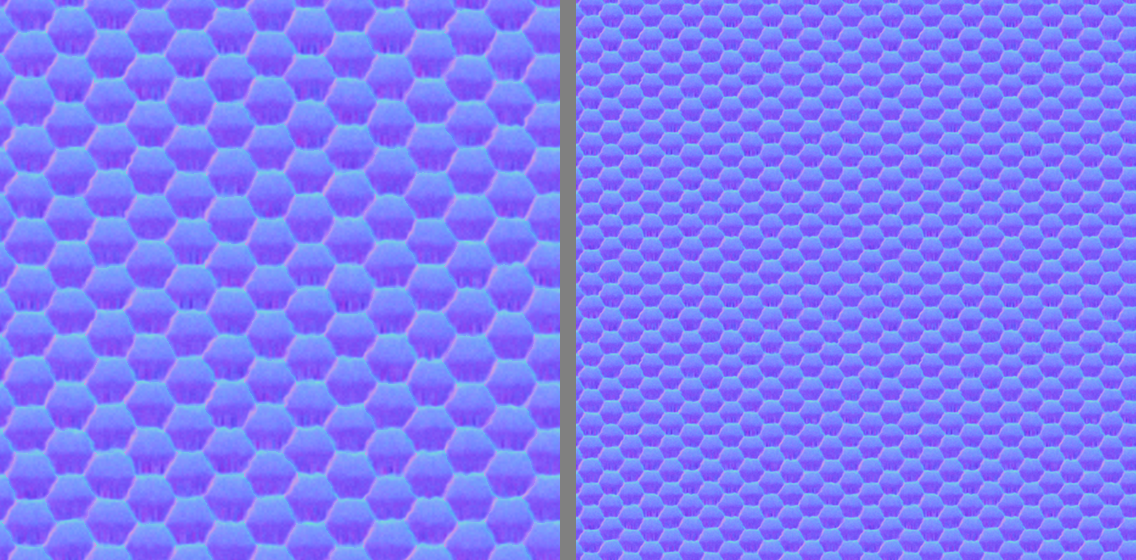
Left: one tile. Right: repeated 2 by 2.
This texture map is drawn by a Shadertoy shader. Its source:

```glsl
float hash(vec2 p) {
    vec3 q = fract(p.xyx * 0.1031);
    q += dot(q, q.yzx + 33.33);
    return fract((q.x + q.y) * q.z);
}

// Value noise in -0.5..0.5 that wraps over the unit square
float wrapNoise(vec2 uv, vec2 cells, float seed) {
    vec2 p = uv * cells, i = floor(p), f = fract(p);
    f = f * f * (3.0 - 2.0 * f);
    vec2 a = mod(i, cells) + seed, b = mod(i + 1.0, cells) + seed;
    return mix(mix(hash(a), hash(vec2(b.x, a.y)), f.x),
               mix(hash(vec2(a.x, b.y)), hash(b), f.x), f.y) - 0.5;
}

vec2 wrapNoise2(vec2 uv, vec2 cells, float seed) {
    return vec2(wrapNoise(uv, cells, seed), wrapNoise(uv, cells, seed + 41.0));
}

// Local position in the nearest flat-topped hexagon (height 1), and its wrapped id
vec2 hexCell(vec2 grid, out vec2 id) {
    vec2 size = vec2(1.732, 1.0);
    vec2 centerA = round(grid), centerB = floor(grid) + 0.5;
    vec2 a = (grid - centerA) * size, b = (grid - centerB) * size;
    bool nearA = dot(a, a) < dot(b, b);
    id = mod(2.0 * (nearA ? centerA : centerB), vec2(14.0, 24.0));
    return nearA ? a : b;
}

// Soft seam along the pair of hexagon sides facing the given direction
float seam(vec2 q, vec2 facing, float width) {
    float d = (0.5 - abs(dot(q, facing))) / width;
    return exp(-d * d);
}

void mainImage(out vec4 fragColor, in vec2 fragCoord) {
    vec2 uv = fragCoord / iResolution.xy;

    // Hexagons with slightly uneven outlines
    vec2 warped = uv + 0.007 * wrapNoise2(uv, vec2(14.0), 3.0)
                     + 0.005 * wrapNoise2(uv, vec2(90.0), 7.0);
    vec2 id;
    vec2 q = hexCell(warped * vec2(7.0, 12.0) - vec2(0.383, 0.8), id);
    float variation = hash(id + 5.0);

    // Gentle upper slope that breaks into a steeper lower one
    float fold = smoothstep(-0.12, 0.08, q.y + 0.06 * (variation - 0.5));
    vec2 tilt = vec2(-0.1 * q.x - 0.02, mix(-0.33, -0.07 + 0.8 * q.y, fold));

    // Vertical ribs on the lower slope
    float ribMask = 1.0 - smoothstep(-0.36, -0.06, q.y);
    vec2 ribs = wrapNoise2(uv, vec2(176.0, 44.0), 11.0);
    tilt += ribMask * mix(0.3, 1.0, variation) * vec2(0.5, 0.46) * ribs;

    // Raised seams: flat sides, falling sides, rising sides
    float wear = 0.85 + 0.6 * wrapNoise(uv, vec2(60.0), 19.0);
    tilt = mix(tilt, vec2(-0.26, 0.42), 0.8 * wear * seam(q, vec2(0.866, 0.5), 0.05));
    tilt = mix(tilt, vec2(0.5, 0.2), wear * seam(q, vec2(-0.866, 0.5), 0.052));
    tilt = mix(tilt, vec2(-0.04, 0.58), wear * seam(q, vec2(0.0, 1.0), 0.055));

    // Fine surface grain
    tilt += 0.11 * wrapNoise2(uv, vec2(230.0), 23.0);
    tilt += 0.09 * wrapNoise2(uv, vec2(110.0), 31.0);

    // Encode the unit normal as colour
    vec3 normal = vec3(tilt, sqrt(max(1.0 - dot(tilt, tilt), 0.0)));
    fragColor = vec4(0.5 + 0.5 * normal, 1.0);
}
```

◆ ◆ ◆

*YOUR ASSIGNMENT*:
Go through the material above and return each line that holds the word "smoothstep".

*WRITTEN RESPONSE*:
    float fold = smoothstep(-0.12, 0.08, q.y + 0.06 * (variation - 0.5));
    float ribMask = 1.0 - smoothstep(-0.36, -0.06, q.y);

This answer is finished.